Post: Words that Rhyme [or Songwriting "Rules"]

Words That Rhyme [or, Songwriting “Rules”]

I recently received a message from a disgruntled fan with an artistic bone to pick. He was writing to inform me that “last does not rhyme with glass“, adding: “it was a huge mistake to put such a glaring error in the first track”

Duly noted. (He was referring, of course, to the chorus line of “St. Brigid’s Fire”, the opening track on The Spark.)

But believe it or not, this isn’t the first time someone has brought up the issue of rhymes [or lack thereof] in one my songs. One of the earliest comments left under my most viewed video to date reads, in part:  “your lyrics, though fantastic, don’t really have a set scheme for rhyme or anything. I know songs don’t have to have that., I was just noticing.”

Concerning the first message, I’ll defer to the insights of California-based poet [and expert wordsmith] Dan Nicholls, who says:

“Half rhyme is a feature and not a bug! Or at least it’s in constant use. We like it (and notice it) so much we have a slew of names for it—slant, off, partial, etc. Add to this the stretchability of the other building blocks of our lyric sense—syllable and stress—and how hard our rhyme has to be (to be pleasing) is even less certain. Syllables pack in a number of sounds into the same unit and stress lets us swallow or explode sounds almost at will. And then there’s regional accent! Our language is inherently playful and stretchy.”
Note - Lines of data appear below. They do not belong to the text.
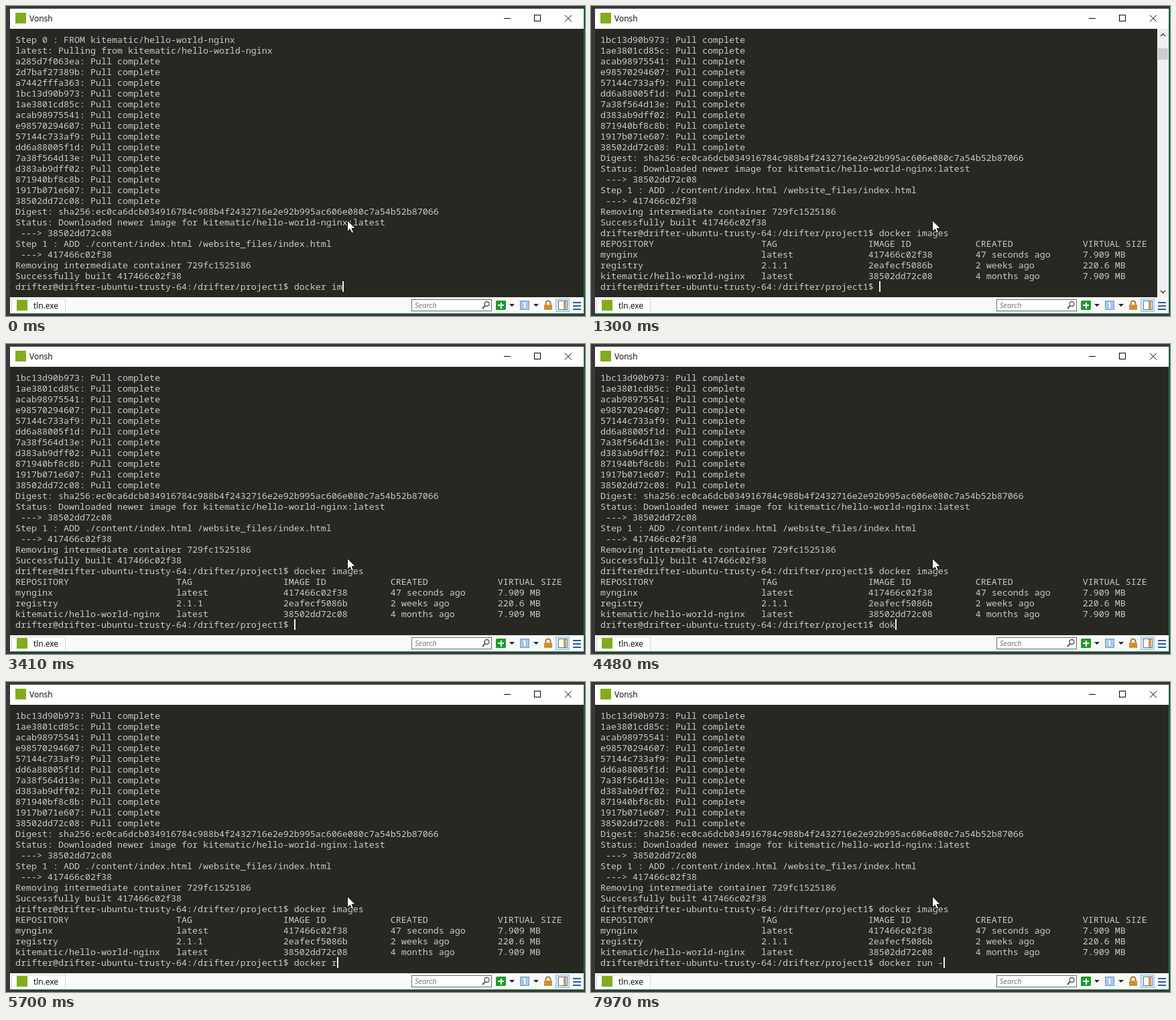
Recreate the animation shown at these times as an HTML page. Size 864 by 462 pixels, loop 8 s.

```html
<!DOCTYPE html>
<html lang="en">
<head>
<meta charset="utf-8">
<title>Terminal</title>
<style>
  html, body { margin: 0; width: 100%; height: 100%; overflow: hidden; background: #393939; }
  #stage { position: relative; width: 864px; height: 462px; overflow: hidden; }
  #stage > * { position: absolute; }
  svg { left: 0; top: 0; }
  svg text { font: 12px "Open Sans", "Noto Sans", sans-serif; fill: #000; }
  #screen {
    left: 14px; top: 42px; margin: 0; color: #cacac5;
    font: 13.3333px/16px "Noto Sans Mono", "DejaVu Sans Mono", monospace;
    font-variant-ligatures: none;
  }
  #caret { top: 410px; width: 2px; height: 16px; background: #f2f2ec; }
</style>
</head>
<body>
<div id="stage">
  <svg width="864" height="462" shape-rendering="crispEdges">
    <rect width="864" height="462" fill="#393939"/>
    <rect x="6" y="4" width="857" height="455" fill="#0f8a43"/>
    <rect x="6" y="4" width="856" height="30" fill="#fff"/>
    <rect x="6" y="34" width="856" height="400" fill="#272822"/>
    <rect x="6" y="434" width="856" height="24" fill="#f9f9f9"/>

    <rect x="14" y="10" width="16" height="16" fill="#82ac1c"/>
    <text x="35" y="23">Vonsh</text>
    <g fill="none" stroke="#000">
      <path d="M743 18.5h10M788.5 13.5h9v9h-9z"/>
      <path d="M834 13.5l10 10M844 13.5l-10 10" shape-rendering="auto"/>
    </g>

    <path d="M8.5 458V436.500H88.500V458" fill="#fff" stroke="#d5d5d5"/>
    <rect x="16" y="438" width="16" height="16" fill="#82ac1c"/>
    <text x="41" y="451">tln.exe</text>

    <rect x="605.5" y="437.500" width="119" height="17" fill="#fff" stroke="#6a6a6a"/>
    <text x="610" y="450" style="font-size:11px;font-style:italic;fill:#6d6d6d">Search</text>
    <g fill="none" stroke="#555" stroke-width="1.4" shape-rendering="auto">
      <circle cx="717.500" cy="444" r="3.500"/>
      <path d="M715 446.500l-4 4.500" stroke-width="2"/>
    </g>

    <rect x="731" y="439" width="15" height="14" rx="2" fill="#1f9a2c"/>
    <path d="M734 446h9M738.500 441.500v9" stroke="#fff" stroke-width="2"/>
    <path d="M751 444h8l-4 4zM787 444h8l-4 4z" fill="#222" shape-rendering="auto"/>
    <rect x="767.500" y="439.500" width="13" height="13" fill="#a9c8e8" stroke="#6d9bc8"/>
    <path d="M772 443h2v7" fill="none" stroke="#fff" stroke-width="2"/>
    <path d="M805.500 446v-3a3.500 3.500 0 0 1 7 0v3" fill="none" stroke="#a97a2c" stroke-width="2" shape-rendering="auto"/>
    <rect x="803" y="445" width="12" height="8" fill="#d99a3a"/>
    <path d="M803 447.500h12M803 450.500h12" stroke="#b87a22"/>
    <rect x="820.500" y="436.500" width="20" height="19" fill="#cfe6fa" stroke="#8fc3ee"/>
    <rect x="824.500" y="439.500" width="13" height="13" fill="#fff" stroke="#777"/>
    <path d="M834 440v12" stroke="#c39b63" stroke-width="4"/>
    <path d="M846 441.500h12M846 446.500h12M846 451.500h12" stroke="#2b5c9c" stroke-width="2"/>
  </svg>

  <pre id="screen"></pre>
  <div id="caret"></div>

  <svg width="864" height="462">
    <g id="scrollbar">
      <rect x="845" y="34" width="17" height="400" fill="#f0f0f0"/>
      <rect x="846" y="63" width="15" height="17" fill="#cdcdcd"/>
      <path d="M850 45l3.500-3.500 3.500 3.500M850 424l3.500 3.500 3.500-3.500" fill="none" stroke="#555" stroke-width="1.700"/>
    </g>
    <path d="M509.500 319.500v16.500l3.800-3.600 2.600 6 2.700-1.200-2.600-5.700h5.200z" fill="#fff" stroke="#111"/>
  </svg>
</div>

<script>
const LOOP = 8000, ROWS = 24, COL = 8, LEFT = 14;
const PROMPT = 'drifter@drifter-ubuntu-trusty-64:/drifter/project1$ ';
const layers = ('a285d7f063ea 2d7baf27389b a7442fffa363 1bc13d90b973 1ae3801cd85c ' +
  'acab98975541 e98570294607 57144c733af9 dd6a88005f1d 7a38f564d13e ' +
  'd383ab9dff02 871940bf8c8b 1917b071e607 38502dd72c08').split(' ');

const buildLog = [
  'Step 0 : FROM kitematic/hello-world-nginx',
  'latest: Pulling from kitematic/hello-world-nginx',
  ...layers.map(id => id + ': Pull complete'),
  'Digest: sha256:ec0ca6dcb034916784c988b4f2432716e2e92b995ac606e080c7a54b52b87066',
  'Status: Downloaded newer image for kitematic/hello-world-nginx:latest',
  ' ---> 38502dd72c08',
  'Step 1 : ADD ./content/index.html /website_files/index.html',
  ' ---> 417466c02f38',
  'Removing intermediate container 729fc1525186',
  'Successfully built 417466c02f38'
];

const row = (name, ...cells) => name.padEnd(30) + cells.map(c => c.padEnd(20)).join('').trimEnd();
const imageLog = [
  ...buildLog,
  PROMPT + 'docker images',
  row('REPOSITORY', 'TAG', 'IMAGE ID', 'CREATED', 'VIRTUAL SIZE'),
  row('mynginx', 'latest', '417466c02f38', '47 seconds ago', '7.909 MB'),
  row('registry', '2.1.1', '2eafecf5086b', '2 weeks ago', '220.6 MB'),
  row('kitematic/hello-world-nginx', 'latest', '38502dd72c08', '4 months ago', '7.909 MB')
];

// [start ms, typed command, caret visible]
const steps = [
  [0, 'docker im', 1], [130, 'docker ima', 1], [410, 'docker imag', 1],
  [560, 'docker image', 1], [710, 'docker images', 1], [1140, 'docker images', 0],
  [1300, '', 1], [1770, '', 0], [2290, '', 1], [2850, '', 0], [3410, '', 1],
  [3680, 'd', 1], [3800, 'do', 1], [3950, 'dokc', 1], [4480, 'dok', 1], [4600, 'do', 1],
  [4750, 'doc', 1], [4900, 'dock', 1], [5020, 'docker', 1], [5270, 'docker ', 1],
  [5700, 'docker r', 1], [5950, 'docker ru', 1], [6200, 'docker run', 1],
  [6350, 'docker run ', 1], [6850, 'docker run ', 0], [7380, 'docker run ', 1],
  [7970, 'docker run -', 1]
];
const RUN_AT = 1300, BAR_OFF = 2290;

const [screenEl, caret, scrollbar] = ['screen', 'caret', 'scrollbar'].map(id => document.getElementById(id));
let shown;

function draw() {
  const t = performance.now() % LOOP;
  const step = steps.findLast(s => s[0] <= t);
  if (step !== shown) {
    shown = step;
    const [start, typed, caretOn] = step;
    const line = PROMPT + typed;
    const log = start < RUN_AT ? buildLog : imageLog;
    screenEl.textContent = [...log, line].slice(-ROWS).join('\n');
    caret.style.left = LEFT + line.length * COL + 'px';
    caret.style.visibility = caretOn ? 'visible' : 'hidden';
    scrollbar.style.display = start >= RUN_AT && start < BAR_OFF ? '' : 'none';
  }
  requestAnimationFrame(draw);
}
draw();
</script>
</body>
</html>
```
The other comment about my lyrics not really having “a set scheme for rhyme” was particularly interesting to me when I first saw it five years ago. Comments like it get me, as a songwriter, asking questions about the “rules” of songwriting. Questions like: Are there rules for songwriting?

Some songwriters might answer that question with an emphatic, Of course, there are rules! I’m inclined to answer, simply, No. A set rhyme scheme isn’t necessary. Bridges aren’t necessary. Choruses aren’t even necessary! A song can be amazing without any of those things. Here’s proof.

From the initial composition of the music to a song’s final arrangement, production, lyrical form, structure, and intended meaning (if any meaning was intended), the songwriting process is so utterly subjective and personal that to apply rules to it would be to limit the personal expression. And isn’t that the whole point? An artist creates something personal, shares it, and that “something personal” resonates with some audience somewhere for some reason, thereby becoming something so much more, something interpersonal, something communal.

One of the most interesting albums I’ve purchased in the last few years was Derek Webb‘s 2012 concept album Ctrl. It defies genre and convention. In Webb’s own words, the album is “both personal autopsy and cultural observation about how we use technology to try and control our lives”. It’s one of the most innovative and challenging concept albums since Sufjan Stevens’ The Age of Adz. It’s a sonic trip through life, death, and re-animation, featuring nylon stringed classical guitars, drum machines, electronic effects, and Sacred Harp singing (which I had never heard of before this record). While it’s not an album I listen to all that often, it is an album that I thoroughly enjoy and appreciate listening to. I’ve relished [on numerous occasions] the experience of listening to it with other people and talking about it with them.

Despite the fact that he came to the table with something totally different and original, Ctrl didn’t find as much commercial success as some of Webb’s previous records, prompting this Tweet shortly after the albums release:

Those interested in the mechanics of the craft have no doubt noticed common norms and conventions in songwriting, especially in pop music. But norms and conventions are only “standards” or “rules” for the music business. The business needs a product with a pattern, with a formula, in order to feel safer about marketing and selling its “art”. The problem many independent artists have with this idea is that art loses so much of its personality and authenticity when it’s so heavily processed and so deliberately custom-tailored to fit into a professionally packaged commercial product. This is precisely why Kickstarter, IndieGoGo, and more recent movements like Love Good Music have become so attractive to artists and their supporters as an alternative means of funding their artistic projects: it takes the chains off, frees the creativity from the demands of commercial viability.

As an exercise, tune in to your local pop or contemporary Christian radio station for just 10 minutes. Assuming those 10 minutes are commercial-free, odds are you’ll hear at least two songs with the following structure:

VERSE > VERSE > CHORUS > VERSE > CHORUS > BRIDGE > CHORUS (where most of the music drops out) > CHORUS (with music back in) > end song

This is a popular music industry formula. My purpose in acknowledging it is not to denounce the formula outright, for doing so would be to [ironically] impose a rule on songwriting. Besides, I’ve used that very formula in several songs of my own. When it works, it works. And that, I suppose, is my point, is my purpose: to make a song work as best I can, no matter how many norms and conventions I may have to disregard in order to feel like I’ve made something unique, something interesting. That’s the goal. And, as Flannery said:

Flannery O'Connor

So…sorry, disgruntled fan. If rhyming “last” with “glass” is too rough an assault on your senses, just skip to the next track. But watch out: in track #2 I rhyme “hide” with “find”.